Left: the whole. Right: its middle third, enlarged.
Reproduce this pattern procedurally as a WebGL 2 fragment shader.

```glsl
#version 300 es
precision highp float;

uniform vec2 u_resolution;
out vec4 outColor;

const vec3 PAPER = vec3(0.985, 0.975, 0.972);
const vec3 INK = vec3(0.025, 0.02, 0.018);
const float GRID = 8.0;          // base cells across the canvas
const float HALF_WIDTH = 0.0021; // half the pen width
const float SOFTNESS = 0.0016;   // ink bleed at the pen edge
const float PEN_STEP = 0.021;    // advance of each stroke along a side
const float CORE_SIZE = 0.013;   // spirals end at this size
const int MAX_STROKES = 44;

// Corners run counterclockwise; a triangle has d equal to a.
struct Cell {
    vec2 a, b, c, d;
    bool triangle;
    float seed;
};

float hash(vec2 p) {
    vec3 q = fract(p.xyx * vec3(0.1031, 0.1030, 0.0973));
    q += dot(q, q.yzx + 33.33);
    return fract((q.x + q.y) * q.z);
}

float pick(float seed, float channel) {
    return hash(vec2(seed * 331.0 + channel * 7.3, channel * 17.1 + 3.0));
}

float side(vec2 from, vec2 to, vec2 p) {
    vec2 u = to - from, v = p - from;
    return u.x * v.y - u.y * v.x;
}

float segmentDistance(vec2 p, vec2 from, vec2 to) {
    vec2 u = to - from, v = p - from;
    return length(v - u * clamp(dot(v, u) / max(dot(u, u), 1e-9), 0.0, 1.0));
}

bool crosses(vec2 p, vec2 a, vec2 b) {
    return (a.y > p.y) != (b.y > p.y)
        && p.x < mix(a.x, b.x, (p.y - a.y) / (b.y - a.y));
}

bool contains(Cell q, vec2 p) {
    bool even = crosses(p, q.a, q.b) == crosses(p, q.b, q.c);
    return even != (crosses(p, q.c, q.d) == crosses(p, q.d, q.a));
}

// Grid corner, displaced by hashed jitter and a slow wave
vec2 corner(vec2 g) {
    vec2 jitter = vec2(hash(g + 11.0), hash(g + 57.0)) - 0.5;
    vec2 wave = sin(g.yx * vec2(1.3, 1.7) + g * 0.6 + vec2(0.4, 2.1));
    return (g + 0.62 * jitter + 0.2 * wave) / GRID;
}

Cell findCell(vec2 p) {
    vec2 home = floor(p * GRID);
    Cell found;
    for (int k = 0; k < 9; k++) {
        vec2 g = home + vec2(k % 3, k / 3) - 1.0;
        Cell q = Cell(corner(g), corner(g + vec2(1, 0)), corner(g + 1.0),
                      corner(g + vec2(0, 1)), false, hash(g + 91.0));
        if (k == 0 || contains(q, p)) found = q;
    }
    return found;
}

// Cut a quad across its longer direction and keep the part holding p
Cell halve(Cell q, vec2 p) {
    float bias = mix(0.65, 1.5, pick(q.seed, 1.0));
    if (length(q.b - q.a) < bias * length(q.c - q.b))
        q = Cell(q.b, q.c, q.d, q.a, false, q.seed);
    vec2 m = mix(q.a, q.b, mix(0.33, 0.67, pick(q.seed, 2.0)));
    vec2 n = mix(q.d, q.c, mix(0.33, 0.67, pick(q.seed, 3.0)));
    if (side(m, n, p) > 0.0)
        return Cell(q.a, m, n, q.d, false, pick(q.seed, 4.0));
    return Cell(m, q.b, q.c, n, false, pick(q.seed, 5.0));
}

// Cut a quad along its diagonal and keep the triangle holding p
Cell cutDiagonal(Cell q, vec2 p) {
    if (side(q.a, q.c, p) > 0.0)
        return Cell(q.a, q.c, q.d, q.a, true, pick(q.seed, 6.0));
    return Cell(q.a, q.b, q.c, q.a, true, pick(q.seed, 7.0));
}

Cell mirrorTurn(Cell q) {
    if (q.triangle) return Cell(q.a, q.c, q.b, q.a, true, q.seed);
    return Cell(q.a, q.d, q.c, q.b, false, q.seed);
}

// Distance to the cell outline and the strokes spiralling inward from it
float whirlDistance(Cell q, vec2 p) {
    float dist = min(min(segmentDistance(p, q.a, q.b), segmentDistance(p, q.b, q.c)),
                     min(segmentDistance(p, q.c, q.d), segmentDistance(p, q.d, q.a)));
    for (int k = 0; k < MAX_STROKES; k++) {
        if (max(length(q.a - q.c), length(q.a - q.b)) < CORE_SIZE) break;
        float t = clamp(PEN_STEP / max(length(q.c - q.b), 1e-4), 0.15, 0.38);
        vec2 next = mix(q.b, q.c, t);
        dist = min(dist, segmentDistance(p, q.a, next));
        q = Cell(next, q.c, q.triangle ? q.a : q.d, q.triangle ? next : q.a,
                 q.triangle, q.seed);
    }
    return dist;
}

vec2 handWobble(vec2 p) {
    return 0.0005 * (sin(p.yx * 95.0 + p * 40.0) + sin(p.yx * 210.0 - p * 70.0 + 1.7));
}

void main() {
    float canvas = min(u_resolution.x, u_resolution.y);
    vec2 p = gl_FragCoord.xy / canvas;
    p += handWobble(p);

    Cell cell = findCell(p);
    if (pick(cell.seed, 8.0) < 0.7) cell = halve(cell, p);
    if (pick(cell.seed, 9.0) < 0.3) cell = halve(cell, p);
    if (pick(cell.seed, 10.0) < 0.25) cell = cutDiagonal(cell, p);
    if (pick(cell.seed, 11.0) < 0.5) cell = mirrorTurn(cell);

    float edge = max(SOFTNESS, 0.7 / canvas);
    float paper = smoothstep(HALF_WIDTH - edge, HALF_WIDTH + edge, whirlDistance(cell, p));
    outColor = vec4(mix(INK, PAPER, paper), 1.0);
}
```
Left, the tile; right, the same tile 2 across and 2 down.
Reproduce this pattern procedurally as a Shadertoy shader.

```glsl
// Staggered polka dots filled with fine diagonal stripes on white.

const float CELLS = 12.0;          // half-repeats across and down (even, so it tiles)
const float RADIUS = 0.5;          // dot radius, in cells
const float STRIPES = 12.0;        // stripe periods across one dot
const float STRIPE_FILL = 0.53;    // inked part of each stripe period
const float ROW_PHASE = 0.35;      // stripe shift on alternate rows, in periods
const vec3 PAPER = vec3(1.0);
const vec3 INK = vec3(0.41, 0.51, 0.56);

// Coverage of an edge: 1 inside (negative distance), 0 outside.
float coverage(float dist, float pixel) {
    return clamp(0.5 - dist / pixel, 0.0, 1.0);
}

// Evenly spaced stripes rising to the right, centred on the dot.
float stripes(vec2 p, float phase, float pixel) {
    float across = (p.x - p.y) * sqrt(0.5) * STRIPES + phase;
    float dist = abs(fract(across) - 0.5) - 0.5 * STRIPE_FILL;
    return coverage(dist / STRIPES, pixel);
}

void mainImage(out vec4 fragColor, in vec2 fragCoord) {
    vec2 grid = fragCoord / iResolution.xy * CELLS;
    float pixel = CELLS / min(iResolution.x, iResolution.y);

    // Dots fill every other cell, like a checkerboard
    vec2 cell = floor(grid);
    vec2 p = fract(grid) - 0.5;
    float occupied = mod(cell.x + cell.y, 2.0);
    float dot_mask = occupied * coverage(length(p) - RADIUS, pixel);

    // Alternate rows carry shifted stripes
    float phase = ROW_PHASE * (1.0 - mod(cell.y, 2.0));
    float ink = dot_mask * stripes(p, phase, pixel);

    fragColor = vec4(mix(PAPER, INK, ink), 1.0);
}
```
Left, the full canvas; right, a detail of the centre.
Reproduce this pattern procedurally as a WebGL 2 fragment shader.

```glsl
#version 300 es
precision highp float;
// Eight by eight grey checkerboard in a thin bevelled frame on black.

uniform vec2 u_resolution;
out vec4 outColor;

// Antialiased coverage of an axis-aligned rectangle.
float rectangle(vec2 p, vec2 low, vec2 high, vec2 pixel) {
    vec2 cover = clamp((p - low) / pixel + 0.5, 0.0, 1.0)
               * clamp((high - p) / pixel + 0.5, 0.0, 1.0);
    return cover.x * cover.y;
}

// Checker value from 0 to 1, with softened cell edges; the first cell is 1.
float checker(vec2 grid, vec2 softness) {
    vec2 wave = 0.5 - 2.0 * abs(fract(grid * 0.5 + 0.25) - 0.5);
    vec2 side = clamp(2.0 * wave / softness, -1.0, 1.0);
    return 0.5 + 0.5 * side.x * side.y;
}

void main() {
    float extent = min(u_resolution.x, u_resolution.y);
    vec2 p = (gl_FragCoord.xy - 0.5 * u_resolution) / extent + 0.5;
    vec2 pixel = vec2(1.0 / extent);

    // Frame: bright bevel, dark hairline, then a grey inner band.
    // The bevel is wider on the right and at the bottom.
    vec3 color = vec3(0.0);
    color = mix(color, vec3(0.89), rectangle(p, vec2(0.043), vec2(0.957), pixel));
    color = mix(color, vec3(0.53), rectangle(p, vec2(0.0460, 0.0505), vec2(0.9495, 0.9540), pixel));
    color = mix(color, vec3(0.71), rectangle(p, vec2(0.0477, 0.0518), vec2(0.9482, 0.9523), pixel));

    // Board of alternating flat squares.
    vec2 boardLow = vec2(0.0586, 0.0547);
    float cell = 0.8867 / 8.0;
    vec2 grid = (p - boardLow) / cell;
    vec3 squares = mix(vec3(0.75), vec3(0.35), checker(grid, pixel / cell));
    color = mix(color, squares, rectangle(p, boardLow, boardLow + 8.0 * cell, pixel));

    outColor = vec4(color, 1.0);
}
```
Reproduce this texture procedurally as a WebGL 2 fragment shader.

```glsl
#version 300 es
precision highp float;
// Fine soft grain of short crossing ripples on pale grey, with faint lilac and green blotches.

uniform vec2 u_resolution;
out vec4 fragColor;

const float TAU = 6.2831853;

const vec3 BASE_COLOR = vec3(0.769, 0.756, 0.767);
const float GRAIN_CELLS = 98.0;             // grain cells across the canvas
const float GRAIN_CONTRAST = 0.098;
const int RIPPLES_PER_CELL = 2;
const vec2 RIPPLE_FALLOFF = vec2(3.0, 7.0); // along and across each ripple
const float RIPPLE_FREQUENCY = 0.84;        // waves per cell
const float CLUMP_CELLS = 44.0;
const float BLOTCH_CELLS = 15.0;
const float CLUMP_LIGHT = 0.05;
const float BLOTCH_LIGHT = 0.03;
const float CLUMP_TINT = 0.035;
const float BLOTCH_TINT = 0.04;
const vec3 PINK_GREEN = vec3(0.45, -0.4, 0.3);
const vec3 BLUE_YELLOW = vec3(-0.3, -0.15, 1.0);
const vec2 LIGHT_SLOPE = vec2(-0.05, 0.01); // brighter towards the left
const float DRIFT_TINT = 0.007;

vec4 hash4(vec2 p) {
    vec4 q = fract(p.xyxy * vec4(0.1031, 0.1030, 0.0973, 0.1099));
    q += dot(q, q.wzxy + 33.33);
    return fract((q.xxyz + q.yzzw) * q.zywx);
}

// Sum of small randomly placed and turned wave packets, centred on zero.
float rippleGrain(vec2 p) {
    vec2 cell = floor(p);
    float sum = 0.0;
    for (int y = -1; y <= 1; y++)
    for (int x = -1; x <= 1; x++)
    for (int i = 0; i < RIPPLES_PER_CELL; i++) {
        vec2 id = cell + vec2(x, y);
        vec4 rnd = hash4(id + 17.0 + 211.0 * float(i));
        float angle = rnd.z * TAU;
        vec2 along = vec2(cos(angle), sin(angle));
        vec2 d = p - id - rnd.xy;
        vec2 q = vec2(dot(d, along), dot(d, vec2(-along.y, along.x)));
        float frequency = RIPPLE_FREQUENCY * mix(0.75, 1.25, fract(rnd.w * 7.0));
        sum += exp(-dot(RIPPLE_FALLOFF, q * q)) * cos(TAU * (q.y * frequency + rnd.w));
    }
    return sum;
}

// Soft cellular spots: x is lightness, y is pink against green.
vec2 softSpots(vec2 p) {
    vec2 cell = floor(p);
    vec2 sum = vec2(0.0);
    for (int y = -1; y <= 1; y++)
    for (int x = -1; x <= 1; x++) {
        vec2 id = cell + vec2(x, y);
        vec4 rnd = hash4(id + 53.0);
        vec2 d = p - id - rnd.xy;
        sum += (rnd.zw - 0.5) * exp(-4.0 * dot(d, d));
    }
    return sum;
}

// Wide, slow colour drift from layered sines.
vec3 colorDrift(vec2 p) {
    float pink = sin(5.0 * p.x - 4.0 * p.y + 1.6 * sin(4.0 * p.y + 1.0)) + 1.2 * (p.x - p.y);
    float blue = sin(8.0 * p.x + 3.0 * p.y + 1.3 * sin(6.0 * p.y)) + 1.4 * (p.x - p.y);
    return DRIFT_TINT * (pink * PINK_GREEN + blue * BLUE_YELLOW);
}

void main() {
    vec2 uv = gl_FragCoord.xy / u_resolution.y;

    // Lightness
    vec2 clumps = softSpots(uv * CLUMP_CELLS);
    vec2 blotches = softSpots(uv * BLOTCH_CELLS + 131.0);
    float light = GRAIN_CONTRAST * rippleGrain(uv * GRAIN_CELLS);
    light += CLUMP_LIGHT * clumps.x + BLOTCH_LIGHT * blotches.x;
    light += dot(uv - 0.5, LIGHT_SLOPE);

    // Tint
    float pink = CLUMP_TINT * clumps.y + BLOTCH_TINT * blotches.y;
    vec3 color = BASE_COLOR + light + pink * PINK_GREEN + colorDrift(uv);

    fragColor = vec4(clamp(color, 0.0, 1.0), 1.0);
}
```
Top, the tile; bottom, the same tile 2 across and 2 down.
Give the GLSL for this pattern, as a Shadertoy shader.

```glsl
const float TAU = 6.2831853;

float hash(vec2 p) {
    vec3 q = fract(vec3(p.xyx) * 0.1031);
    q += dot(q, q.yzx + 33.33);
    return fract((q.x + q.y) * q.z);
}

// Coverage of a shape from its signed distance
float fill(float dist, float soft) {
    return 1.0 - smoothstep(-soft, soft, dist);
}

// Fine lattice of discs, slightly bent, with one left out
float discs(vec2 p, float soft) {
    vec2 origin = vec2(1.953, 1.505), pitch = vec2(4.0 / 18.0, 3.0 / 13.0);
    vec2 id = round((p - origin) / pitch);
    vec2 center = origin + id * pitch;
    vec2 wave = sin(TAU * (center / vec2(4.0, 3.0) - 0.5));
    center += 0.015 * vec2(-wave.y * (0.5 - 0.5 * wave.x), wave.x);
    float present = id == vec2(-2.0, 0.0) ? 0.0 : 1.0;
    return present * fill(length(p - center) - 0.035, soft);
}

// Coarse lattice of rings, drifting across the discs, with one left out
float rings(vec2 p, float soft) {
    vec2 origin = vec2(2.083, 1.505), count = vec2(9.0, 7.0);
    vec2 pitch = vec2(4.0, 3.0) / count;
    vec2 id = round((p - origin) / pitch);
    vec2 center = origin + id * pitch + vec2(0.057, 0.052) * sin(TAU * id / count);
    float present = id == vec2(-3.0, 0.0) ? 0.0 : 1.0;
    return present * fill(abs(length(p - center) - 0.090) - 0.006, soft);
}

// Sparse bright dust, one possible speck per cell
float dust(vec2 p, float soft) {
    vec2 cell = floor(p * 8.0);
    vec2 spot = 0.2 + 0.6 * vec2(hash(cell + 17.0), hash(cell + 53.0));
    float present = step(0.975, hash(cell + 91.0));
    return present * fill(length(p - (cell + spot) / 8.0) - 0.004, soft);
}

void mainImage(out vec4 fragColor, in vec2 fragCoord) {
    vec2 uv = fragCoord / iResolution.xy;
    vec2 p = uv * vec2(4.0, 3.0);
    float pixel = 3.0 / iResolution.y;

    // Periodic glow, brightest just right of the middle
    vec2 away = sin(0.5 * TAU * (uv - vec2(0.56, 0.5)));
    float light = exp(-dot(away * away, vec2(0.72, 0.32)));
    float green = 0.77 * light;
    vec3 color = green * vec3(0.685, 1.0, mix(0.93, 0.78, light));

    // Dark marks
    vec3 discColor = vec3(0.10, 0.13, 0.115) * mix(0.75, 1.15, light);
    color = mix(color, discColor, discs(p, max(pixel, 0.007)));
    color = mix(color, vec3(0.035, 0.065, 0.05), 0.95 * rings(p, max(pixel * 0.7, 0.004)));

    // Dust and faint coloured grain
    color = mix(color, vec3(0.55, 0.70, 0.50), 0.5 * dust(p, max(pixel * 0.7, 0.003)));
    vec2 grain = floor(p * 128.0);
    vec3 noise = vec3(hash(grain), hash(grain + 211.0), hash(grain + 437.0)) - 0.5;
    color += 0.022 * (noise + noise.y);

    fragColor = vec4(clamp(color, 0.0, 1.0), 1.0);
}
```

###

> _Task details_
Return every line of the listing that has the word "centred" in it.

> _Exercise solution_
// Evenly spaced stripes rising to the right, centred on the dot.
// Sum of small randomly placed and turned wave packets, centred on zero.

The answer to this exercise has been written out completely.